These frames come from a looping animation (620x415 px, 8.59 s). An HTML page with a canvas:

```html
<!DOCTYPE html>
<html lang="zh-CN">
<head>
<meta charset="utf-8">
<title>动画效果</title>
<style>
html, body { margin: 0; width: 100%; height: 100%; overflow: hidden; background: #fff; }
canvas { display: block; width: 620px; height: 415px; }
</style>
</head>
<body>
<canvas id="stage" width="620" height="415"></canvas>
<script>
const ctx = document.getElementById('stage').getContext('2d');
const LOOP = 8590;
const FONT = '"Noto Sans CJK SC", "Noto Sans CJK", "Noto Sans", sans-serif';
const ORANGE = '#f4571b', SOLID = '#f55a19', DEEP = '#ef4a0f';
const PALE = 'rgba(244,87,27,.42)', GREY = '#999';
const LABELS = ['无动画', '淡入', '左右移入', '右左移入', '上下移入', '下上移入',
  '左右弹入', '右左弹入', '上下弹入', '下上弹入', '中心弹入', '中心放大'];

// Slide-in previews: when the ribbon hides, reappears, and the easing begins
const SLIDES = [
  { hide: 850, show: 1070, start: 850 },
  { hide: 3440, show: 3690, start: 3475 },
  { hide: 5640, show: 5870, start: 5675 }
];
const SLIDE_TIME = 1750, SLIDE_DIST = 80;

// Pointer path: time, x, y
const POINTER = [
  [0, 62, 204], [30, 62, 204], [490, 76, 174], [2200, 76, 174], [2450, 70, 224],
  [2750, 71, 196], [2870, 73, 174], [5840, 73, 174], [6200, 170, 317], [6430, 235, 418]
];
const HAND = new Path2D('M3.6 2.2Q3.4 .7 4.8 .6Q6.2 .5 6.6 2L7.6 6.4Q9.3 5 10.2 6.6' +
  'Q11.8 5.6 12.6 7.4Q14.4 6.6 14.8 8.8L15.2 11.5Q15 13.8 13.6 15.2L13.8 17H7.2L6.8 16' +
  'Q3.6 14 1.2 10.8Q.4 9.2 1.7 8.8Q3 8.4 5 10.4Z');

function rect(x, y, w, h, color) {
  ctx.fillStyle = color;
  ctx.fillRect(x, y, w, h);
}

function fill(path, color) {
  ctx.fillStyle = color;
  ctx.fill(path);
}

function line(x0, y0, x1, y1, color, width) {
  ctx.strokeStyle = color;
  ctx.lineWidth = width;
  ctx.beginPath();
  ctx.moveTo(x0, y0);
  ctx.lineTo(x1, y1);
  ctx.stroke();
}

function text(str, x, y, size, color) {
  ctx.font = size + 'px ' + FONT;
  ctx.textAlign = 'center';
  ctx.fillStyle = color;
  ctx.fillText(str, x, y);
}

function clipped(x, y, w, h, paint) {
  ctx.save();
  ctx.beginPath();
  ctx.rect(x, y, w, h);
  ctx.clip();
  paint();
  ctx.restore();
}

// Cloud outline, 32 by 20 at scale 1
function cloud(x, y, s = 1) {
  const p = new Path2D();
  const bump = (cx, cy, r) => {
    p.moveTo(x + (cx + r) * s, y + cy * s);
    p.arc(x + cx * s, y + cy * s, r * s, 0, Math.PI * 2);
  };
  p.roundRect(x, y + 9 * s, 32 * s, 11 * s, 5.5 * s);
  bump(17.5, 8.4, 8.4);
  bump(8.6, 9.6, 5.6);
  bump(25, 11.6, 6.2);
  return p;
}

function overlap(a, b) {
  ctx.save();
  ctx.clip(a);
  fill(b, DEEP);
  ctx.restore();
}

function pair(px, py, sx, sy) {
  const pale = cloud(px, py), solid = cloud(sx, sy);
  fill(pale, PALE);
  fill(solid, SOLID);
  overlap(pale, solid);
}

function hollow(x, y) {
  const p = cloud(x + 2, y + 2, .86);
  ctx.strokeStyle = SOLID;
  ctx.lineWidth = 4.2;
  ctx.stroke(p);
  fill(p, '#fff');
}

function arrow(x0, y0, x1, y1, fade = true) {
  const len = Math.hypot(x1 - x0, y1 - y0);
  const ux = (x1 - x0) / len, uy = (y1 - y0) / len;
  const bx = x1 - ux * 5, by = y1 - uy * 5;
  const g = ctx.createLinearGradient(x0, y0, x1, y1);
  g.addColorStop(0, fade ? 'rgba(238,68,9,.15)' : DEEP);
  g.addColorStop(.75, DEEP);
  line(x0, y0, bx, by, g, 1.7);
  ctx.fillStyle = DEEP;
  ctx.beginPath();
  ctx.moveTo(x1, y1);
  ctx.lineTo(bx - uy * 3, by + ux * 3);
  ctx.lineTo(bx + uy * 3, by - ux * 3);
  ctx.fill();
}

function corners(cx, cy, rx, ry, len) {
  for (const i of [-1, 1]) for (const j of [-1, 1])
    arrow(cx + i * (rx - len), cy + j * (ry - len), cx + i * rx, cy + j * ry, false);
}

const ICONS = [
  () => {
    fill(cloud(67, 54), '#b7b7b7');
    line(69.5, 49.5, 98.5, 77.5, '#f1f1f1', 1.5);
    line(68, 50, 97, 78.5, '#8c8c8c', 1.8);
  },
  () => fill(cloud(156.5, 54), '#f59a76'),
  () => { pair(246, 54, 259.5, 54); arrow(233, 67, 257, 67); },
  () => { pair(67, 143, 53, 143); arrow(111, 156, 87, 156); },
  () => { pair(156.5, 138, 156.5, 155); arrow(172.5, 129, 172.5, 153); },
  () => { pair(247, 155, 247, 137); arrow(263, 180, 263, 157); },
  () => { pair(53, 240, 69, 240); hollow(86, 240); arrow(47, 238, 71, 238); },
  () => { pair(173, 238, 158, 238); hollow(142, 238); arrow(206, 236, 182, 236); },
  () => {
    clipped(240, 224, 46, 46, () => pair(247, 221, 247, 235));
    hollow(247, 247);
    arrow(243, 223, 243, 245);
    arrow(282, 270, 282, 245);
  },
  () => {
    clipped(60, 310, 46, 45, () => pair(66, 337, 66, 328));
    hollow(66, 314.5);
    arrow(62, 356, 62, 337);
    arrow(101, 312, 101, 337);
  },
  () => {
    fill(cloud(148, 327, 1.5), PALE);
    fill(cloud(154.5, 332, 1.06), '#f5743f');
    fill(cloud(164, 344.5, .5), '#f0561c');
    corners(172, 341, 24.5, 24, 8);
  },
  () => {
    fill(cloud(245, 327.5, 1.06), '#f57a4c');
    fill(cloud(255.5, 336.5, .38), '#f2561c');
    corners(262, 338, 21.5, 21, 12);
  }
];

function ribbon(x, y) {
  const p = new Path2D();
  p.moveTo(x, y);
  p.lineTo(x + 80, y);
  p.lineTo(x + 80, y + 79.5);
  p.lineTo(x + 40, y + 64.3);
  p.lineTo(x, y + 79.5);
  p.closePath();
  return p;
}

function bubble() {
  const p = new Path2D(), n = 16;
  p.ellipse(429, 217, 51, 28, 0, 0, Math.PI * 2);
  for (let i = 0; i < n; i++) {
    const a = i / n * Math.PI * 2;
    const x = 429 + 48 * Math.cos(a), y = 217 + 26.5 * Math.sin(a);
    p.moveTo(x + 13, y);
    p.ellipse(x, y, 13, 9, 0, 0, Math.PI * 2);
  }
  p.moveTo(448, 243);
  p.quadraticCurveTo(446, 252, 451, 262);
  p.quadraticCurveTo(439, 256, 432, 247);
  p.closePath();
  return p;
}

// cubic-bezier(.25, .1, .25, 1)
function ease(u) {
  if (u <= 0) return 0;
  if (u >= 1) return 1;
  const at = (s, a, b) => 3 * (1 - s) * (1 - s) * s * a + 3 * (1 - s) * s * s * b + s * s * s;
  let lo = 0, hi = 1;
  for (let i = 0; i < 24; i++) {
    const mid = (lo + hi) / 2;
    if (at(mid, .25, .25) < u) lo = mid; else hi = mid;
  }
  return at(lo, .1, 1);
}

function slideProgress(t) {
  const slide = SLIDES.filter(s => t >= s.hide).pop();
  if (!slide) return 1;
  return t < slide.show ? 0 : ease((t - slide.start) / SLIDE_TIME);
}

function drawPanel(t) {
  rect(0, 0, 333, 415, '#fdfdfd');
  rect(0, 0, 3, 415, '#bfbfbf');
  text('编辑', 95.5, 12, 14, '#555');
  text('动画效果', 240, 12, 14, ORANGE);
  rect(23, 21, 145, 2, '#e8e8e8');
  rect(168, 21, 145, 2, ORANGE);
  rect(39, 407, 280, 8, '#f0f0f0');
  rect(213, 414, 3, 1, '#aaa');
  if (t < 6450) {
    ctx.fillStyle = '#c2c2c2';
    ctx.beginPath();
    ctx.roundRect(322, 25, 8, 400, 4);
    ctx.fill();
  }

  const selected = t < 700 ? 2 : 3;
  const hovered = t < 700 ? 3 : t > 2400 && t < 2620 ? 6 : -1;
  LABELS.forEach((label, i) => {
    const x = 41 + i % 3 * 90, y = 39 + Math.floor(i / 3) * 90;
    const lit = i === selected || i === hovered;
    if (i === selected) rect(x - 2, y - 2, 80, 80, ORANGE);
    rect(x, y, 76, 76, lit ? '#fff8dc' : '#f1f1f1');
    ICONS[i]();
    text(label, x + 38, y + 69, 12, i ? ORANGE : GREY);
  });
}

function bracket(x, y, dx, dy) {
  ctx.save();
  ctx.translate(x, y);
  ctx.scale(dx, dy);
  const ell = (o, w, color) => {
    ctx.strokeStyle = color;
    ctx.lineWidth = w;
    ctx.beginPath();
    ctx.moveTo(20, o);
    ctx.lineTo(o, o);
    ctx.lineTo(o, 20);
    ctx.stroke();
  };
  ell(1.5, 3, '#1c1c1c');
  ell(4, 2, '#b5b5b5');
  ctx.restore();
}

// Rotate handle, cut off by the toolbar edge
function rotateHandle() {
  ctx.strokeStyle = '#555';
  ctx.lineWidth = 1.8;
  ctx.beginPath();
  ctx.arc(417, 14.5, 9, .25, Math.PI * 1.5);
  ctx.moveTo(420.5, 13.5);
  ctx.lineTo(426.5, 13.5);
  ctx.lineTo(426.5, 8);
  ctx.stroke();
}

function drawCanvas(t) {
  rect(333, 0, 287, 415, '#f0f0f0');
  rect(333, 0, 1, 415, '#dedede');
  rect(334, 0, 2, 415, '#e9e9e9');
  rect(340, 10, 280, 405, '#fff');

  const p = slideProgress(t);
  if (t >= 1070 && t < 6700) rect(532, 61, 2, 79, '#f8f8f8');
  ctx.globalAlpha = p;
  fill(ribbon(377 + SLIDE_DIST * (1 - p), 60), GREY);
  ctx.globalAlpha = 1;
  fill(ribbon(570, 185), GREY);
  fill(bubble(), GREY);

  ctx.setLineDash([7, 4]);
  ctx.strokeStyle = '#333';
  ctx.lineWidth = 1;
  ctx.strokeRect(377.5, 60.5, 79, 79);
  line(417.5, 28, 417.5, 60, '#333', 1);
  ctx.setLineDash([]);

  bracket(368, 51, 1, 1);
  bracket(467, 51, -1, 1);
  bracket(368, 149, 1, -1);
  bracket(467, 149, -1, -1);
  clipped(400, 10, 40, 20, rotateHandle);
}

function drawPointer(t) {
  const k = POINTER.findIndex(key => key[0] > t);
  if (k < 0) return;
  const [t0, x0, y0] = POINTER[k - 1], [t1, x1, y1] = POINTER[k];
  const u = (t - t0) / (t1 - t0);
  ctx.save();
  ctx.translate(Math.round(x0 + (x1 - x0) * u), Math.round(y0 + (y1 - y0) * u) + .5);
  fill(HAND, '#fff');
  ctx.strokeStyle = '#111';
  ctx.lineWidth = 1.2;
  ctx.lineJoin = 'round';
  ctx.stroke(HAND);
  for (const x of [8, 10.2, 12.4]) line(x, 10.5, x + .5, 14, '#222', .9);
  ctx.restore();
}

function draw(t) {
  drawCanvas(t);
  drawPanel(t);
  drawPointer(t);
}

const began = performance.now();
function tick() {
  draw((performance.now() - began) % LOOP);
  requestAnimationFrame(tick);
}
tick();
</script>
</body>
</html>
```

□ □ □

**EXERCISE**
From the data above, gather every line that includes the word "strokeStyle".

**PROBLEM SOLUTION**
  ctx.strokeStyle = color;
  ctx.strokeStyle = SOLID;
    ctx.strokeStyle = color;
  ctx.strokeStyle = '#555';
  ctx.strokeStyle = '#333';
  ctx.strokeStyle = '#111';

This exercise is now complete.